What Was Predicted: An artificial intelligence could not only run all functions of an interplanetary craft, but also beat humans at chess, engage in conversations using voice synthesis, and sing. Oh yeah, it could also kill people.
Where We Stand Now: The HAL 9000 was ahead of its time (and ours) in terms of an independently thinking machine. Artificial intelligence has progressed in the research stage, at such places as the Massachusetts Institute of Technology, and vehicles in unmanned expeditions to other planets (like a Mars rover) are being developed with cognitive tools that may allow them to think about how to react to stimuli without waiting for instructions to be broadcast from Earth. But we’re still a ways off.
Lynn Andrea Stein, a professor of computer science at Massachussetts’ Franklin W. Olin College of Engineering, points out that today’s computers can tackle all kinds of specialized tasks. But when it comes to complex human traits such as judgment and creativity, technology still can’t compute.
“Wonder, fear, free will … each of these is a very complicated phenomenon, and I think we’ll need to understand them much better before we can help the computer to have any of them (if we ever can),” she told ABCNEWS.com in an e-mail.
At least the filmmakers got the chess part right.

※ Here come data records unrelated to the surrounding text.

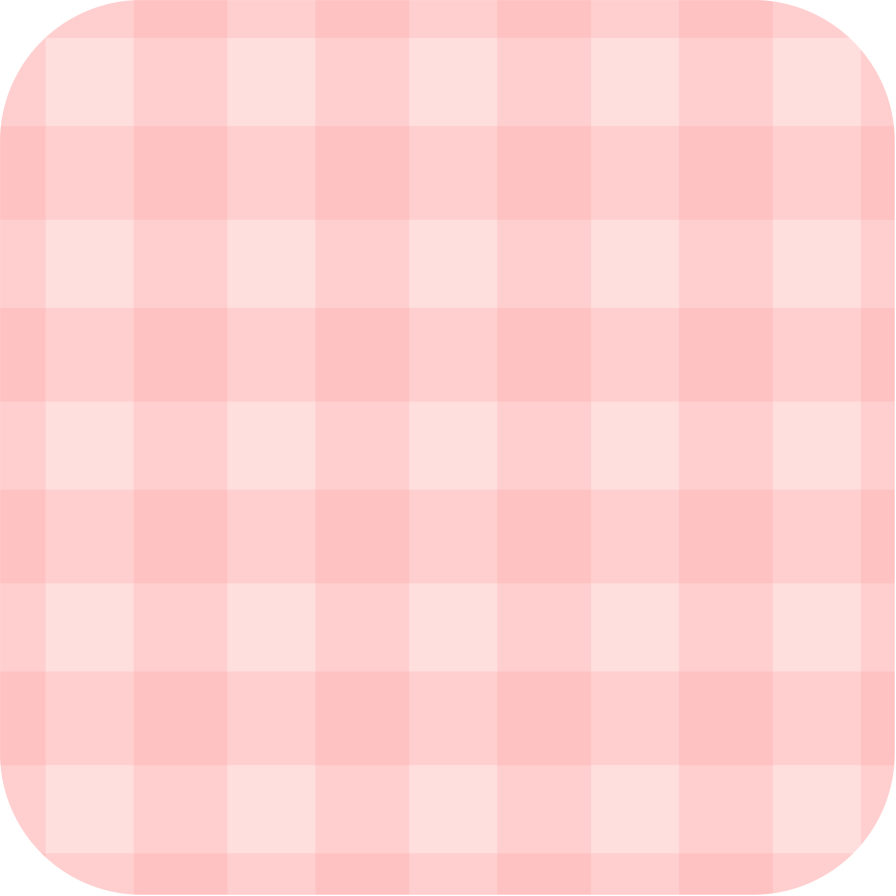
A three.js fragment shader for this pattern:

```glsl
// Pink gingham check of translucent crossing bands on a rounded white-cornered tile.
varying vec2 vUv;

const float SOFT = 0.0008; // half width of the smoothed edges

// Signed distance to a box with rounded corners
float roundedBox(vec2 p, vec2 halfSize, float radius) {
  vec2 q = abs(p) - halfSize + radius;
  return length(max(q, 0.0)) + min(max(q.x, q.y), 0.0) - radius;
}

// Coverage of evenly spaced bands, one of them centred on the given position
float bands(float position, float center) {
  float period = 0.2029;
  float offset = (fract((position - center) / period + 0.5) - 0.5) * period;
  return 1.0 - smoothstep(-SOFT, SOFT, abs(offset) - 0.0523);
}

void main() {
  // Pale cloth, tinted once by each direction of bands
  vec3 tint = vec3(1.0, 0.51, 0.51);
  vec3 cloth = vec3(1.0, 0.87, 0.87);
  cloth = mix(cloth, tint, 0.167 * bands(vUv.x, 0.2015));
  cloth = mix(cloth, tint, 0.167 * bands(vUv.y, 0.1983));

  // White outside the rounded tile
  float edge = roundedBox(vUv - vec2(0.4993, 0.5007), vec2(0.4993), 0.158);
  gl_FragColor = vec4(mix(cloth, vec3(1.0), smoothstep(-SOFT, SOFT, edge)), 1.0);
}
```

In 1968 international chess master David Levy wagered that no computer could beat him in 10 years, and he won the bet in 1978 when he defeated the Chess 4.7 computer with three wins and one draw. But today, computers such as Deep Thought and Deep Blue have defeated grand masters in tournament play.
There are commonly available text-to-voice “reading” software applications. Also, a program by Myriad called Virtual Singer can mimic human voice, so the dulcet tones of HAL singing “Daisy” could not only be matched but likely improved.

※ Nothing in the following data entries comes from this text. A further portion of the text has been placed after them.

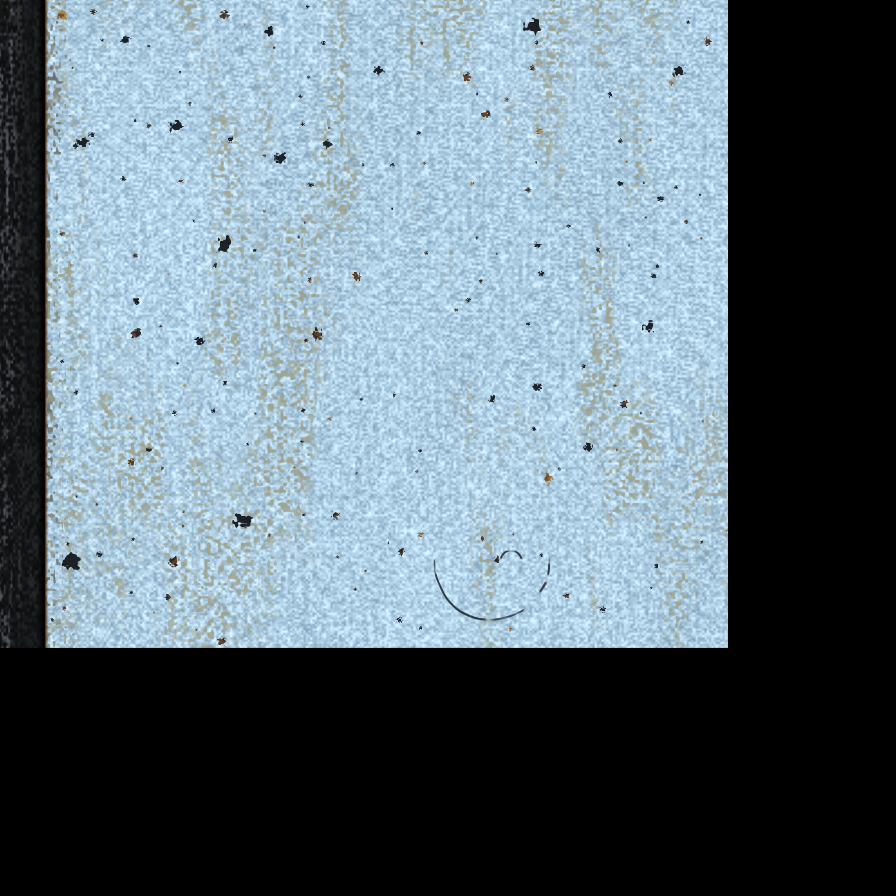
Write a Shadertoy shader that draws this texture.

```glsl
const vec2 PANEL_CORNER = vec2(0.8125, 0.277);   // right edge, lower edge
const float STRIP_WIDTH = 0.0505;
const float GRAIN_SCALE = 400.0;
const float GRAIN_CONTRAST = 0.40;
const float WEAR_REACH = 0.026;
const vec2 SCRATCH_CENTER = vec2(0.549, 0.372);
const float SCRATCH_RADIUS = 0.064;
const vec3 PAINT = vec3(0.69, 0.815, 0.90);
const vec3 STAIN = vec3(0.61, 0.62, 0.53);
const vec3 WORN = vec3(0.36, 0.36, 0.33);
const vec3 SOOT = vec3(0.07, 0.08, 0.10);
const vec3 RUST = vec3(0.36, 0.21, 0.09);
const vec3 OCHRE = vec3(0.68, 0.50, 0.25);
const vec3 STRIP_DARK = vec3(0.075, 0.08, 0.085);
const vec3 STRIP_PALE = vec3(0.38, 0.39, 0.43);

float hash(vec2 p) {
    return fract(sin(dot(p, vec2(127.1, 311.7))) * 43758.5453);
}

float noise(vec2 p) {
    vec2 i = floor(p), f = fract(p);
    f = f * f * (3.0 - 2.0 * f);
    return mix(mix(hash(i), hash(i + vec2(1, 0)), f.x),
               mix(hash(i + vec2(0, 1)), hash(i + vec2(1, 1)), f.x), f.y);
}

float fbm(vec2 p) {
    float sum = 0.0, weight = 0.5;
    for (int i = 0; i < 4; i++) {
        sum += weight * noise(p);
        p = p * 2.03 + 17.3;
        weight *= 0.5;
    }
    return sum / 0.9375;
}

// Ragged pits, at most one per grid cell
vec3 addSpots(vec3 color, vec2 p, float cells, float chance, vec2 sizes, float seed, float px) {
    vec2 id = floor(p * cells) + seed;
    if (hash(id) > chance) return color;
    vec2 center = 0.15 + 0.7 * vec2(hash(id + 3.7), hash(id + 8.1));
    vec2 d = (fract(p * cells) - center) / cells;
    float radius = mix(sizes.x, sizes.y, pow(hash(id + 5.3), 1.6));
    d.x *= mix(0.75, 1.3, hash(id + 6.9));
    float dist = length(d) + radius * 1.3 * (noise(d / radius * 2.2 + id * 7.0) - 0.5);
    float kind = hash(id + 2.2);
    vec3 rim = kind < 0.45 ? SOOT : (kind < 0.85 ? RUST : OCHRE);
    vec3 core = kind < 0.85 ? SOOT : RUST;
    float speckle = noise(p * 300.0 + seed);
    vec3 spot = mix(rim, core, smoothstep(0.35, 0.75, speckle) * 0.8);
    return mix(color, spot, 0.93 * smoothstep(px, -px, dist - radius));
}

// Broken half circle; side is +1 for the upper half, -1 for the lower
float arc(vec2 p, vec2 center, float radius, float side, float px) {
    vec2 d = p - center;
    float wobble = 0.003 * (noise(p * 55.0) - 0.5);
    float line = smoothstep(px, -px * 0.3, abs(length(d) - radius + wobble) - 0.0007);
    float gaps = smoothstep(0.28, 0.55, noise(p * 110.0));
    return line * gaps * smoothstep(-0.012, 0.0, d.y * side);
}

vec3 paintedPanel(vec2 p, float px) {
    // Fine grain over faint cloudiness
    float grain = 0.6 * noise(p * GRAIN_SCALE) + 0.4 * noise(p * GRAIN_SCALE * 0.62 + 31.0) - 0.5;
    float cloud = fbm(p * vec2(9.0, 5.0)) - 0.5;
    vec3 color = PAINT + grain * GRAIN_CONTRAST * vec3(1.0, 0.97, 0.9) + cloud * 0.05;

    // Tan stains in loose vertical streaks
    float streak = fbm(vec2(p.x * 24.0, p.y * 6.0) + 4.0);
    float fleck = noise(p * 270.0 + 9.0);
    float stain = smoothstep(0.48, 0.75, streak) * smoothstep(0.45, 0.8, fleck);
    color = mix(color, STAIN, stain * 0.85);

    // Worn paint beside the strip
    float inset = p.x - STRIP_WIDTH;
    float wear = exp(-inset / WEAR_REACH) * (0.45 + 0.9 * fbm(vec2(p.x * 50.0, p.y * 9.0)));
    float chips = noise(p * vec2(330.0, 240.0) + 50.0);
    float worn = smoothstep(0.0, 0.28, wear * 0.75 - chips);
    vec3 wornTone = mix(WORN, STAIN, noise(p * 90.0));
    color = mix(color, wornTone, worn * 0.85);
    color = mix(color, RUST, 0.8 * smoothstep(0.004, 0.0, inset));

    // Pits from large to tiny
    color = addSpots(color, p, 9.0, 0.42, vec2(0.0035, 0.0085), 11.0, px);
    color = addSpots(color, p, 17.0, 0.28, vec2(0.0020, 0.0045), 47.0, px);
    color = addSpots(color, p, 31.0, 0.20, vec2(0.0010, 0.0024), 83.0, px);

    // Curved scratches
    float scratch = arc(p, SCRATCH_CENTER, SCRATCH_RADIUS, -1.0, px);
    scratch = max(scratch, arc(p, SCRATCH_CENTER + vec2(0.022, 0.002), 0.012, 1.0, px));
    return mix(color, SOOT, scratch * 0.8);
}

vec3 darkStrip(vec2 p) {
    float fibre = fbm(vec2(p.x * 230.0, p.y * 14.0));
    float grit = noise(p * vec2(380.0, 260.0));
    float pale = smoothstep(0.030, 0.008, p.x);
    float scuff = smoothstep(0.42, 0.85, 0.6 * fibre + 0.4 * grit);
    vec3 color = STRIP_DARK * (0.6 + 0.9 * grit);
    color = mix(color, STRIP_PALE, scuff * mix(0.14, 0.85, pale));
    return color * (1.0 - 0.85 * smoothstep(0.040, 0.049, p.x));
}

void mainImage(out vec4 fragColor, in vec2 fragCoord) {
    vec2 p = fragCoord / iResolution.y;
    float px = 1.0 / iResolution.y;
    float edge = smoothstep(-px, px, p.x - STRIP_WIDTH);
    vec3 color = mix(darkStrip(p), paintedPanel(max(p, vec2(STRIP_WIDTH, 0.0)), px), edge);

    // Black surround
    vec2 inside = smoothstep(-0.5 * px, 0.5 * px, vec2(PANEL_CORNER.x - p.x, p.y - PANEL_CORNER.y));
    fragColor = vec4(clamp(color, 0.0, 1.0) * inside.x * inside.y, 1.0);
}
```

In terms of murder? As much as we may want to kill our computers, fortunately there hasn’t been a case of the reverse.
Warner Bros., which owns the rights to 2001, is planning a theatrical re-release of the film in the fall of 2001.